It’s the late 1920s and the cantankerous Stanley (Colin Firth) is the world’s most renowned stage illusionist, working disguised as a Chinese magician.
His oldest – some might say only – friend Howard (Simon McBurney) pops backstage after a show in Berlin and persuades him to delay a holiday with his fiancee to help him expose a beguiling young American psychic, Sophie (Emma Stone), whose methods simply have to be fraudulent.
Sophie is promising to put elderly rich widow Grace (Jacki Weaver) in touch with her late husband at a seance at her south of France mansion. Grace is so enchanted with her guest that she’s promising to fund her institute of psychic study.
No-one has ever got one up on Stanley before, but he simply can’t work out how Sophie seems to know things she couldn’t possibly know.

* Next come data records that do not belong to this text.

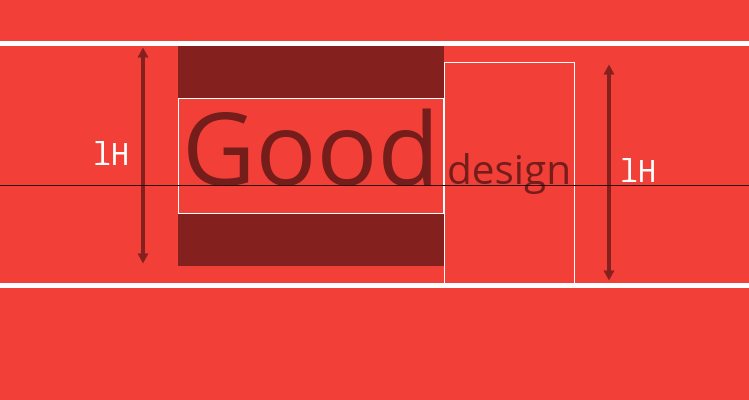
<!DOCTYPE html>
<html lang="en">
<head>
<meta charset="utf-8">
<title>Line height and baseline</title>
<style>
:root {
  --red: #f23f38;
  --maroon: #84211e;
  --ink: #741d1b;
  --white: #fff;
  --baseline: #2a0505;
}
* { box-sizing: border-box; }
html, body { margin: 0; overflow: hidden; }
.diagram {
  position: relative;
  width: 749px;
  height: 400px;
  overflow: hidden;
  background: var(--red);
}
.diagram > * { position: absolute; }
.line-edge { left: 0; width: 749px; height: 5px; background: var(--white); }
.line-edge.top { top: 41px; }
.line-edge.bottom { top: 283px; }
.leading { left: 178px; top: 46px; width: 266px; height: 220px; background: var(--maroon); }
.inline-box { border: 1px solid var(--white); }
.inline-box.large { left: 178px; top: 98px; width: 266px; height: 116px; background: var(--red); }
.inline-box.small { left: 444px; top: 62px; width: 131px; height: 222px; }
.word, .label { line-height: 0; white-space: nowrap; }
.word { font-family: "Open Sans", sans-serif; color: var(--ink); }
.word.large { left: 182px; top: 146px; font-size: 101px; }
.word.small { left: 447px; top: 169px; font-size: 40.5px; }
.label { font: 30px/0 "Noto Sans Mono", monospace; color: var(--white); }
.label.left { left: 93px; top: 154px; }
.label.right { left: 620px; top: 171px; }
.baseline { left: 0; top: 185px; width: 749px; height: 1px; background: var(--baseline); }
.arrows { left: 0; top: 0; fill: var(--maroon); }
</style>
</head>
<body>
<main class="diagram">
  <div class="line-edge top"></div>
  <div class="leading"></div>
  <div class="inline-box large"></div>
  <div class="inline-box small"></div>
  <div class="line-edge bottom"></div>
  <span class="word large">Good</span>
  <span class="word small">design</span>
  <svg class="arrows" width="749" height="400" viewBox="0 0 749 400" aria-hidden="true">
    <defs>
      <g id="height-arrow">
        <rect x="-2" y="8" width="4" height="200"/>
        <polygon points="0,0 5.5,10 -5.5,10"/>
        <polygon points="0,216 5.5,206 -5.5,206"/>
      </g>
    </defs>
    <use href="#height-arrow" x="143" y="47.5"/>
    <use href="#height-arrow" x="609" y="64.5"/>
  </svg>
  <span class="label left">lH</span>
  <span class="label right">lH</span>
  <div class="baseline"></div>
</main>
</body>
</html>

Her powers continue to draw him in until he starts to question his sceptical beliefs, reassesses his life and begins to wonder whether magic could be real after all.
WHAT’S IT LIKE?

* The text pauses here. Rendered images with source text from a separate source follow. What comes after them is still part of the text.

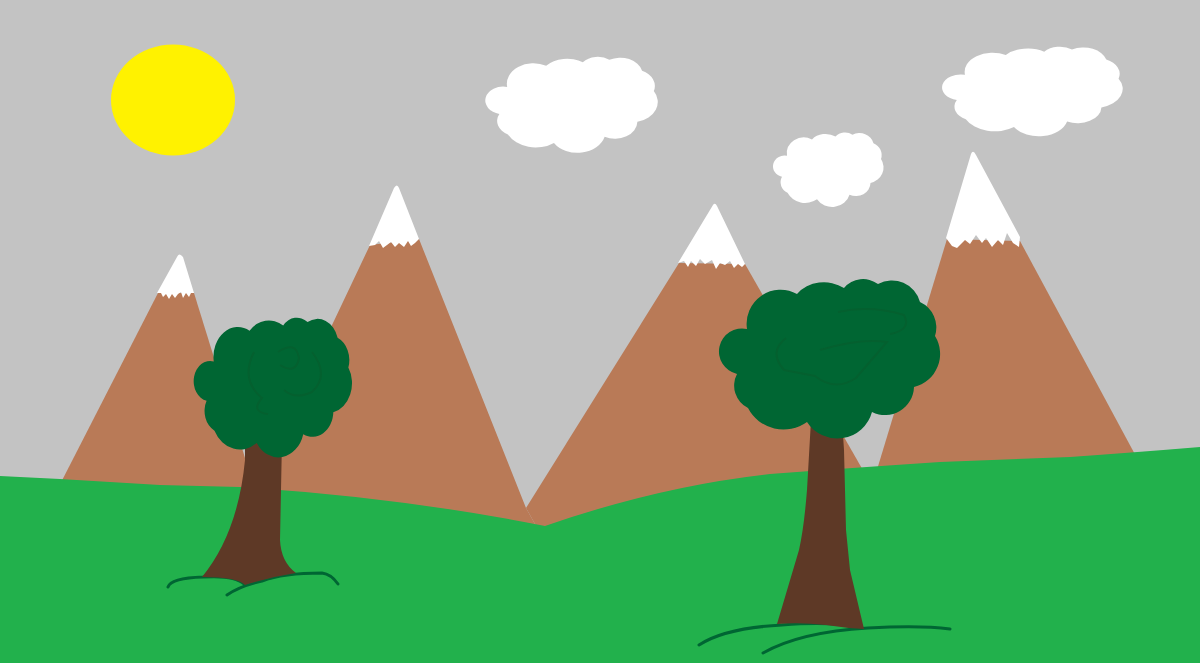
<!DOCTYPE html>
<html lang="en">
<head>
<meta charset="utf-8">
<title>Mountain landscape</title>
<style>
:root {
  --sky: #c3c3c3;
  --sun: #fff200;
  --white: #ffffff;
  --rock: #b97a57;
  --grass: #22b14c;
  --leaf: #006633;
  --leaf-line: #04602f;
  --trunk: #5e3926;
}
html, body { margin: 0; height: 100%; overflow: hidden; background: var(--sky); }
.scene { display: block; width: 1200px; height: 663px; }
.sky { fill: var(--sky); }
.sun { fill: var(--sun); }
.clouds, .snow { fill: var(--white); }
.mountains { fill: var(--rock); }
.hill { fill: var(--grass); }
.trunk { fill: var(--trunk); }
.foliage { fill: var(--leaf); }
.leaf-lines { fill: none; stroke: var(--leaf-line); stroke-width: 2; }
.ground-lines { fill: none; stroke: var(--leaf); stroke-width: 3; stroke-linecap: round; }
</style>
</head>
<body>
<svg class="scene" viewBox="0 0 1200 663" role="img" aria-label="Snowy mountains, two trees, clouds and a sun over green hills">
  <defs>
    <path id="puff" d="M22 53A34 34 0 0 1 72 18A34 30 0 0 1 119 12A25 25 0 0 1 153 8A29 29 0 0 1 195 26A28 28 0 0 1 210 60A34 34 0 0 1 189 111A29 29 0 0 1 147 136A36 36 0 0 1 82 146A40 40 0 0 1 23 132A25 25 0 0 1 12 98A23 23 0 0 1 22 53Z"/>
  </defs>

  <rect class="sky" width="1200" height="663"/>
  <ellipse class="sun" cx="173" cy="100" rx="62" ry="55.5"/>

  <g class="clouds">
    <use href="#puff" transform="translate(490 55) scale(.78 .602)"/>
    <use href="#puff" transform="translate(776 131) scale(.5 .468)"/>
    <use href="#puff" transform="translate(947 45) scale(.817 .562)"/>
  </g>

  <g class="mountains">
    <polygon points="158,293 194,293 258,500 52,500"/>
    <polygon points="370,245 419,239 526,508 544,540 230,540"/>
    <polygon points="679,263 745,264 880,500 544,540 526,508"/>
    <polygon points="947,239 1020,241 1145,473 876,473"/>
  </g>

  <g class="snow">
    <path d="M157 293L177 257Q179 252 183 257L194 293L191 293L189 297L186 293L183 298L181 292L178 294L175 298L172 294L169 299L166 294L163 297L161 293Z"/>
    <path d="M369 246L394 188Q397 183 399 188L419 239L415 243L411 246L408 241L404 247L399 243L395 247L391 242L387 245L383 248L379 241L375 245Z"/>
    <path d="M678 263L713 205Q715 202 717 206L745 264L742 267L738 264L734 268L730 261L725 265L720 263L716 269L712 260L705 264L700 259L696 266L691 261L688 267L684 261Z"/>
    <path d="M946 238L971 154Q973 149 976 155L1020 237L1019 247L1013 243L1007 233L1003 245L998 240L992 247L986 238L982 243L976 235L970 244L965 240L957 248L952 246Z"/>
  </g>

  <path class="hill" d="M0 476L60 479L160 485L240 487Q400 497 545 526Q660 486 770 474Q850 468 940 462L1070 457Q1140 452 1200 447V663H0Z"/>

  <g class="tree tree-left">
    <path class="ground-lines" d="M168 587Q171 578 203 577Q235 575 244 584M227 595Q240 586 262 581Q283 573 322 573Q331 574 338 584"/>
    <path class="trunk" d="M245 440H282L280 540Q281 562 296 573Q270 577 245 585Q238 577 202 577Q238 533 245 460Z"/>
    <use class="foliage" href="#puff" transform="translate(198 315) scale(.716 .876)"/>
    <path class="leaf-lines" d="M254 352Q240 380 262 398Q250 412 268 414M278 352Q296 340 299 358Q296 375 280 365M312 352Q330 375 312 392Q295 400 284 390"/>
  </g>

  <g class="tree tree-right">
    <path class="ground-lines" d="M699 645Q725 628 782 625Q835 621 858 628M763 653Q800 632 868 628Q920 625 950 629"/>
    <path class="trunk" d="M811 420H842L844 450L846 530L850 570L864 629Q845 628 826 625Q800 622 777 624L799 550Q804 528 807 490Z"/>
    <use class="foliage" href="#puff" transform="translate(725 276)"/>
    <path class="leaf-lines" d="M786 338Q768 352 784 370L815 376Q835 392 856 378L887 342Q860 338 820 350M838 312Q870 305 904 315Q912 330 890 334"/>
  </g>
</svg>
</body>
</html>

Starring Colin Firth as Woody Allen – the older cynic who falls for the younger temptress. The prolific writer-director’s annual film is perfectly enjoyable but somewhat forgettable.
Romantically shot by one of the finest directors of photography in the business, and frequent Allen collaborator, Darius Khondji, this world looks beautiful, from the grand illusions to the landscaped gardens and winding cliff-top roads.
Apart from Firth’s conflicted Stanley, the characters are all disappointingly one-dimensional and the story is largely signposted, until a particular point, a surprisingly welcome twist that is cleverly revealed.
But the consequences of the twist aren’t entirely convincing – and the film certainly suffers from an ending too many – Allen should have stuck to the traditional hour and a half, rather than letting it drag on for another 8 eye-rolling, watch-watching minutes.
Magic in the Moonlight is charming and entertaining, but it’s neither as clever nor as funny as it needs to be and while it’s not a film Allen needs to feel ashamed of, it’s rather inconsequential and certainly doesn’t have enough of the magic of his most recent comedic hit, Midnight in Paris.